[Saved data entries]
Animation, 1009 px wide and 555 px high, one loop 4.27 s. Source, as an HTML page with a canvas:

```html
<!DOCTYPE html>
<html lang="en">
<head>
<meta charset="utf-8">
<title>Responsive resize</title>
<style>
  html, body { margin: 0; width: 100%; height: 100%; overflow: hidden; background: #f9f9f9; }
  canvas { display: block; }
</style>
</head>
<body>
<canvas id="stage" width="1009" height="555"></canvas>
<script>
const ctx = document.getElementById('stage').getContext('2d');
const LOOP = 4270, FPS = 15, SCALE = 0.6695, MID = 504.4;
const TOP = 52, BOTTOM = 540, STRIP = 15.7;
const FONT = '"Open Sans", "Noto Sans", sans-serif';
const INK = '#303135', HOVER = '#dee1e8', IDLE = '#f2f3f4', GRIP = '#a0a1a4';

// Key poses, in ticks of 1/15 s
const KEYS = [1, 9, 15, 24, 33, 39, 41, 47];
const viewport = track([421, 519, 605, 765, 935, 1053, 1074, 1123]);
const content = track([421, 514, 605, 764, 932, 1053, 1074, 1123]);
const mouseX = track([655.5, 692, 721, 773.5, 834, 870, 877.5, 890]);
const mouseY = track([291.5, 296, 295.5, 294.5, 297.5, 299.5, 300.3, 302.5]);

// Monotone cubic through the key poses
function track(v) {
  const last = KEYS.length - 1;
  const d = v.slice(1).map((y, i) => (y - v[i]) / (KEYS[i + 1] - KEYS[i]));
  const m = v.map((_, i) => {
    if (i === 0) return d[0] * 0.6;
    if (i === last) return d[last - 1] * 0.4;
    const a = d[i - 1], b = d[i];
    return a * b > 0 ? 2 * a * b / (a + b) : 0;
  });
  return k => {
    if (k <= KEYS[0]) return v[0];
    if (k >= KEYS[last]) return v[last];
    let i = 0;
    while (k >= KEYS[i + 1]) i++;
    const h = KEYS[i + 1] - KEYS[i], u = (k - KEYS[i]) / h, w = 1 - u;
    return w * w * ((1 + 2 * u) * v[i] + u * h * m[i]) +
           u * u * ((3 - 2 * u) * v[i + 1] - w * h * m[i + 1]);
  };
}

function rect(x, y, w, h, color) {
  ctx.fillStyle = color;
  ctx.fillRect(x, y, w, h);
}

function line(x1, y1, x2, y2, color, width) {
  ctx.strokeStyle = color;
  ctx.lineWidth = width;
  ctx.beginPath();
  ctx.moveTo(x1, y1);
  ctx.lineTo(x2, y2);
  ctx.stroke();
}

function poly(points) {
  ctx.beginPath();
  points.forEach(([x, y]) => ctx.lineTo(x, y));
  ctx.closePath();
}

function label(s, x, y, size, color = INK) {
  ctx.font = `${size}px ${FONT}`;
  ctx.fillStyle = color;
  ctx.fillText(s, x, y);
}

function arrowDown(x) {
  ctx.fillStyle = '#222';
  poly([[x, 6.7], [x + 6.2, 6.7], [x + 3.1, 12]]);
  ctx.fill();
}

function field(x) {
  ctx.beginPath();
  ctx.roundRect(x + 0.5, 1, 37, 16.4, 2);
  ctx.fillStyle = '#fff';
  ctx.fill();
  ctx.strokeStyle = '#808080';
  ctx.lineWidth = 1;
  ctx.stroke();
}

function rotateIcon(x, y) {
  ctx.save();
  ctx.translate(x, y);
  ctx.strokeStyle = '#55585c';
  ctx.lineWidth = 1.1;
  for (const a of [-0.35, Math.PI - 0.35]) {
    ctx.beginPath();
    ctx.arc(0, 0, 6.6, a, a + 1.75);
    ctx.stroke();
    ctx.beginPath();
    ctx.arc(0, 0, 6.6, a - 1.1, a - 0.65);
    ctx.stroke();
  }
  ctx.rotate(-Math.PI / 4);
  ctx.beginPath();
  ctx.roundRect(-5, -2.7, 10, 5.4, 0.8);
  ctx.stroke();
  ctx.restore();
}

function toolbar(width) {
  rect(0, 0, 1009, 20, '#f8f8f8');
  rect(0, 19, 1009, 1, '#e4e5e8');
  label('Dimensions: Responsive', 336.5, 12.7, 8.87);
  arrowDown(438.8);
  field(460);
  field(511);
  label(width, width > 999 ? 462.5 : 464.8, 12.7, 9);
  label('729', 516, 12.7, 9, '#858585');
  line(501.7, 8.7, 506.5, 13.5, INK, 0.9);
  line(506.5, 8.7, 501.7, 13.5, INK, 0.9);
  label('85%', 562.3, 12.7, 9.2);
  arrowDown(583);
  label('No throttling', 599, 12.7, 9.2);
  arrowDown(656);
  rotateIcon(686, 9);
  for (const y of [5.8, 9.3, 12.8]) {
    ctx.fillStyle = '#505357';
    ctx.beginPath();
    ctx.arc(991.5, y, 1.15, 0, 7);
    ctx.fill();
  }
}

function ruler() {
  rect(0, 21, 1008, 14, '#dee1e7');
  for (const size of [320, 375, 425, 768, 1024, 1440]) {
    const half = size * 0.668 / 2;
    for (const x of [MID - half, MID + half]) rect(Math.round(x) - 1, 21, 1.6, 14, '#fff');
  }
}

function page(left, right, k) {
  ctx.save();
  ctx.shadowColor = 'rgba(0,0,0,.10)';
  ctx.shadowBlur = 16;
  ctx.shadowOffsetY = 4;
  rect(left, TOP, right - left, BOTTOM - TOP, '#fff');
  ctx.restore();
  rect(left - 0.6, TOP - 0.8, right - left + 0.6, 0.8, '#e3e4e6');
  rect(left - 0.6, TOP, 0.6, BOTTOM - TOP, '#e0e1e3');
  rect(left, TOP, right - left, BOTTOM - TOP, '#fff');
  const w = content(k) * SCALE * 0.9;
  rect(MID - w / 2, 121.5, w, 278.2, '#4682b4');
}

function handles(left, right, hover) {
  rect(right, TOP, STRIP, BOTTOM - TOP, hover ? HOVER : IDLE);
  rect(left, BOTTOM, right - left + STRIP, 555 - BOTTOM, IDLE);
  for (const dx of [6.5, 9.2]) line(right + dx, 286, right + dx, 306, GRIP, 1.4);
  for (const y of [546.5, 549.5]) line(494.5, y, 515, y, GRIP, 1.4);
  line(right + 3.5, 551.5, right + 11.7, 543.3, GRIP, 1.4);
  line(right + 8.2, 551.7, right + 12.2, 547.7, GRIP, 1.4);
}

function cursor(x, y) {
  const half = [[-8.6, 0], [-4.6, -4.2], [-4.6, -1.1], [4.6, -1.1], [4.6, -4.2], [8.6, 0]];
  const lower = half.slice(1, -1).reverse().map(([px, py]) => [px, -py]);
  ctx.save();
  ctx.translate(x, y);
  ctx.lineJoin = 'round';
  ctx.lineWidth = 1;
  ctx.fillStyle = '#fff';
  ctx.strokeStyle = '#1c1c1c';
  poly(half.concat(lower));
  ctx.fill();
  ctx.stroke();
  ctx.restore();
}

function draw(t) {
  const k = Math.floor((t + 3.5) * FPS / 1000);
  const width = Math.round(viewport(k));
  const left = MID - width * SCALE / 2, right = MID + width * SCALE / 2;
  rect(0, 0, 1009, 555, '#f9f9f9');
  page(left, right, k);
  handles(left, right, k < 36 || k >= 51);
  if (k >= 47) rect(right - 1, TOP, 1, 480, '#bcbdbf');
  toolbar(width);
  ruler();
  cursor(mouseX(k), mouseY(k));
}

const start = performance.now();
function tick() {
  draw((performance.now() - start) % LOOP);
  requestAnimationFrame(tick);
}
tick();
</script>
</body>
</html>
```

• **Exercise instructions**:
Check each line of the data above, and please copy the ones in which the string "half" occurs.

• **Exercise result**:
    const half = size * 0.668 / 2;
    for (const x of [MID - half, MID + half]) rect(Math.round(x) - 1, 21, 1.6, 14, '#fff');
  const half = [[-8.6, 0], [-4.6, -4.2], [-4.6, -1.1], [4.6, -1.1], [4.6, -4.2], [8.6, 0]];
  const lower = half.slice(1, -1).reverse().map(([px, py]) => [px, -py]);
  poly(half.concat(lower));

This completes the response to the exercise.